## Task details
Would you show every line from the records that holds "white"?

## Exercise materials
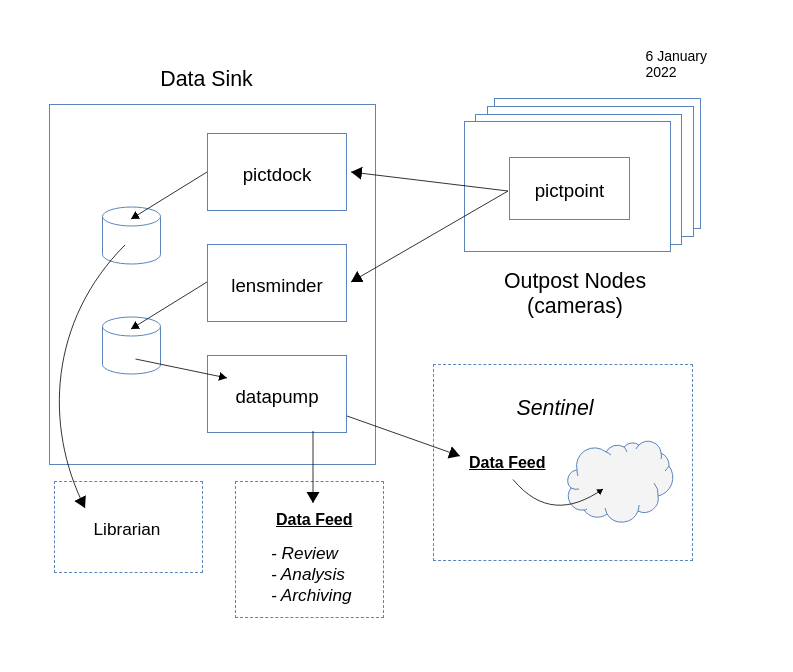
<!DOCTYPE html>
<html lang="en">
<head>
<meta charset="utf-8">
<title>Data Sink and Outpost Nodes</title>
<style>
  :root {
    --paper: #ffffff;
    --ink: #000000;
    --outline: #5b84bd;
    --cloud: #f4f4f4;
  }
  * { box-sizing: border-box; margin: 0; padding: 0; }
  html, body { width: 793px; height: 672px; overflow: hidden; background: var(--paper); }
  body { font-family: "Liberation Sans", Arial, sans-serif; color: var(--ink); }
  .diagram { position: relative; width: 793px; height: 672px; }
  .diagram > * { position: absolute; }

  .date { left: 645.5px; top: 48px; width: 70px; font-size: 14px; line-height: 16px; }
  h2 { font-size: 21.3px; line-height: 25px; font-weight: 400; text-align: center; white-space: nowrap; }
  .sink-title { left: 49px; top: 67px; width: 315px; }
  .outpost-title { left: 464px; top: 269px; width: 222px; }

  .box { border: 1px solid var(--outline); background: var(--paper); }
  .service {
    display: flex; align-items: center; justify-content: center;
    padding-top: 6px; font-size: 18.7px; line-height: 22px;
  }
  .sink {
    left: 49px; top: 104px; width: 327px; height: 361px;
    display: flex; flex-direction: column; align-items: flex-end;
    gap: 33px; padding: 28px;
  }
  .sink .service { width: 140px; height: 78px; flex: none; }

  .camera { width: 207px; height: 131px; }
  .camera-4 { left: 494px; top: 98px; }
  .camera-3 { left: 487px; top: 106px; }
  .camera-2 { left: 475px; top: 114px; }
  .camera-1 { left: 464px; top: 121px; padding: 35px 0 0 44px; }
  .camera-1 .service { width: 121px; height: 63px; padding-top: 5px; }

  .consumer { border: 1px dashed var(--outline); }
  .librarian {
    left: 54px; top: 481px; width: 149px; height: 92px;
    padding: 37px 3px 0 0; text-align: center; font-size: 17.2px; line-height: 21px;
  }
  .feed { font-size: 16px; line-height: 18px; font-weight: 700; text-decoration: underline; white-space: nowrap; }
  .exports { left: 235px; top: 481px; width: 149px; height: 137px; padding: 29px 0 0 35px; }
  .exports .feed { padding-left: 5px; }
  .exports ul { margin-top: 14px; list-style: none; font-size: 17.2px; line-height: 21px; font-style: italic; }
  .sentinel { left: 433px; top: 364px; width: 260px; height: 197px; padding: 31px 0 0 35px; }
  .sentinel h2 { width: 172px; font-style: italic; }
  .sentinel .feed { margin-top: 33px; }

  .connections { left: 0; top: 0; }
  .shape { fill: var(--paper); stroke: var(--outline); }
  .cloud { fill: var(--cloud); stroke: var(--outline); }
  .curl { fill: none; stroke: var(--outline); }
  .flow { fill: none; stroke: var(--ink); stroke-width: .8; }
  .large { marker-end: url(#head-large); }
  .small { marker-end: url(#head-small); }
  .tiny { marker-end: url(#head-tiny); }
</style>
</head>
<body>
<main class="diagram">
  <p class="date">6 January 2022</p>

  <h2 class="sink-title">Data Sink</h2>
  <section class="box sink">
    <div class="box service">pictdock</div>
    <div class="box service">lensminder</div>
    <div class="box service">datapump</div>
  </section>

  <div class="box camera camera-4"></div>
  <div class="box camera camera-3"></div>
  <div class="box camera camera-2"></div>
  <section class="box camera camera-1">
    <div class="box service">pictpoint</div>
  </section>
  <h2 class="outpost-title">Outpost Nodes<br>(cameras)</h2>

  <section class="consumer librarian">Librarian</section>

  <section class="consumer exports">
    <p class="feed">Data Feed</p>
    <ul>
      <li>- Review</li>
      <li>- Analysis</li>
      <li>- Archiving</li>
    </ul>
  </section>

  <section class="consumer sentinel">
    <h2>Sentinel</h2>
    <p class="feed">Data Feed</p>
  </section>

  <svg class="connections" width="793" height="672" viewBox="0 0 793 672" aria-hidden="true">
    <defs>
      <marker id="head-large" markerUnits="userSpaceOnUse" markerWidth="12" markerHeight="14" refX="11" refY="7" orient="auto">
        <polygon points="0,0.5 11,7 0,13.5"/>
      </marker>
      <marker id="head-small" markerUnits="userSpaceOnUse" markerWidth="9" markerHeight="10" refX="8" refY="5" orient="auto">
        <polygon points="0,0.5 8,5 0,9.5"/>
      </marker>
      <marker id="head-tiny" markerUnits="userSpaceOnUse" markerWidth="7" markerHeight="8" refX="6" refY="4" orient="auto">
        <polygon points="0,0.5 6,4 0,7.5"/>
      </marker>
      <g id="datastore">
        <path class="shape" d="M0 10V48A29 9.5 0 0 0 58 48V10"/>
        <ellipse class="shape" cx="29" cy="10" rx="29" ry="9.5"/>
      </g>
    </defs>

    <use href="#datastore" x="102.5" y="206.5"/>
    <use href="#datastore" x="102.5" y="316.5"/>

    <path class="cloud" d="M577 470A18 18 0 0 1 606 452A13 13 0 0 1 624 447A11 11 0 0 1 639 445A13 13 0 0 1 661 453A13 13 0 0 1 669 466A19 19 0 0 1 658 496A14 14 0 0 1 638 511A17.4 17.4 0 0 1 607 514A16 16 0 0 1 584 510A14 14 0 0 1 571 488A10.5 10.5 0 0 1 577 470Z"/>
    <path class="curl" d="M577 470Q577 473 578 476M606 452Q609 453 611 455M624 447Q626 449 627 452M639 445Q637 447 636 449M661 453Q662 456 661 459M669 466Q667 469 665 471M658 496Q659 489 654 483M638 511Q639 508 639 505M607 514Q606 511 605 508M584 510Q586 510 587 509M571 488Q575 490 579 489"/>

    <line class="flow large" x1="508" y1="191" x2="351" y2="172"/>
    <line class="flow large" x1="508" y1="191" x2="351" y2="282"/>
    <line class="flow small" x1="207" y1="172" x2="131" y2="219"/>
    <line class="flow small" x1="207" y1="282" x2="131" y2="329"/>
    <line class="flow small" x1="135.5" y1="359" x2="227" y2="378"/>
    <line class="flow large" x1="347" y1="416" x2="460" y2="456"/>
    <line class="flow large" x1="313" y1="431" x2="313" y2="503"/>
    <path class="flow large" d="M125 245C50 320 43 425 85 508"/>
    <path class="flow tiny" d="M513 479.5C540 512 570 512 603 489"/>
  </svg>
</main>
</body>
</html>
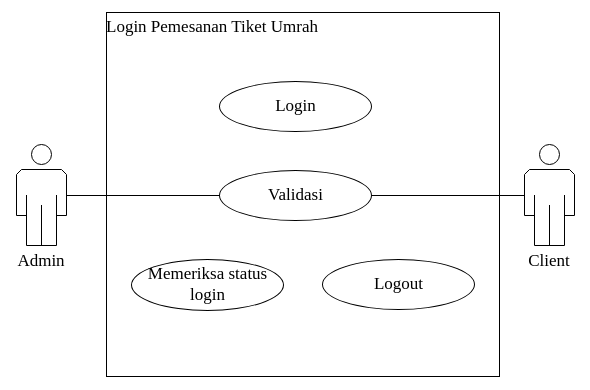
<!DOCTYPE html>
<html lang="id">
<head>
<meta charset="utf-8">
<title>Use case: Login Pemesanan Tiket Umrah</title>
<style>
:root { --ink: #000; --paper: #fff; }
* { box-sizing: border-box; margin: 0; }
html, body { width: 590px; height: 390px; overflow: hidden; background: var(--paper); }
.diagram {
  position: relative; width: 590px; height: 390px; overflow: hidden;
  background: var(--paper); color: var(--ink);
  font: 17px/21px "Liberation Serif", "Times New Roman", serif;
}
.system { position: absolute; left: 106px; top: 12px; width: 394px; height: 365px; border: 1px solid var(--ink); }
.system-title { margin: 3px 0 0 -1px; font-size: 17px; font-weight: 400; line-height: 21px; white-space: nowrap; }
.connectors { position: absolute; inset: 0; }
.connectors line, .figure { stroke: var(--ink); stroke-width: 1; fill: var(--paper); }
.use-case {
  position: absolute; width: 153px; height: 51px;
  display: flex; align-items: center; justify-content: center;
  border: 1px solid var(--ink); border-radius: 50%;
  background: var(--paper); text-align: center; white-space: nowrap; padding-bottom: 2px;
}
.login { left: 219px; top: 81px; }
.validate { left: 219px; top: 170px; }
.check-status { left: 131px; top: 259px; height: 52px; }
.logout { left: 322px; top: 259px; }
.actor { position: absolute; top: 143px; width: 52px; text-align: center; }
.actor svg { display: block; }
.actor p { margin: 4px -10px 0; }
.admin { left: 15px; }
.client { left: 523px; }
</style>
</head>
<body>
<main class="diagram">
  <section class="system">
    <h1 class="system-title">Login Pemesanan Tiket Umrah</h1>
  </section>

  <svg class="connectors" width="590" height="390" aria-hidden="true">
    <line x1="67" y1="195.5" x2="220" y2="195.5"/>
    <line x1="371" y1="195.5" x2="525" y2="195.5"/>
  </svg>

  <div class="use-case login">Login</div>
  <div class="use-case validate">Validasi</div>
  <div class="use-case check-status">Memeriksa status<br>login</div>
  <div class="use-case logout">Logout</div>

  <div class="actor admin">
    <svg width="52" height="103" aria-hidden="true">
      <defs>
        <g id="person" class="figure">
          <circle cx="26.5" cy="11.5" r="10"/>
          <path d="M11.5 72.5H1.5V31.5L6.5 26.5H46.5L51.5 31.5V72.5H41.5"/>
          <path d="M11.5 52V102.5H41.5V52M26.5 62V102.5"/>
        </g>
      </defs>
      <use href="#person"/>
    </svg>
    <p>Admin</p>
  </div>

  <div class="actor client">
    <svg width="52" height="103" aria-hidden="true"><use href="#person"/></svg>
    <p>Client</p>
  </div>
</main>
</body>
</html>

## Your solution
  h2 { font-size: 21.3px; line-height: 25px; font-weight: 400; text-align: center; white-space: nowrap; }
  .feed { font-size: 16px; line-height: 18px; font-weight: 700; text-decoration: underline; white-space: nowrap; }
.system-title { margin: 3px 0 0 -1px; font-size: 17px; font-weight: 400; line-height: 21px; white-space: nowrap; }
  background: var(--paper); text-align: center; white-space: nowrap; padding-bottom: 2px;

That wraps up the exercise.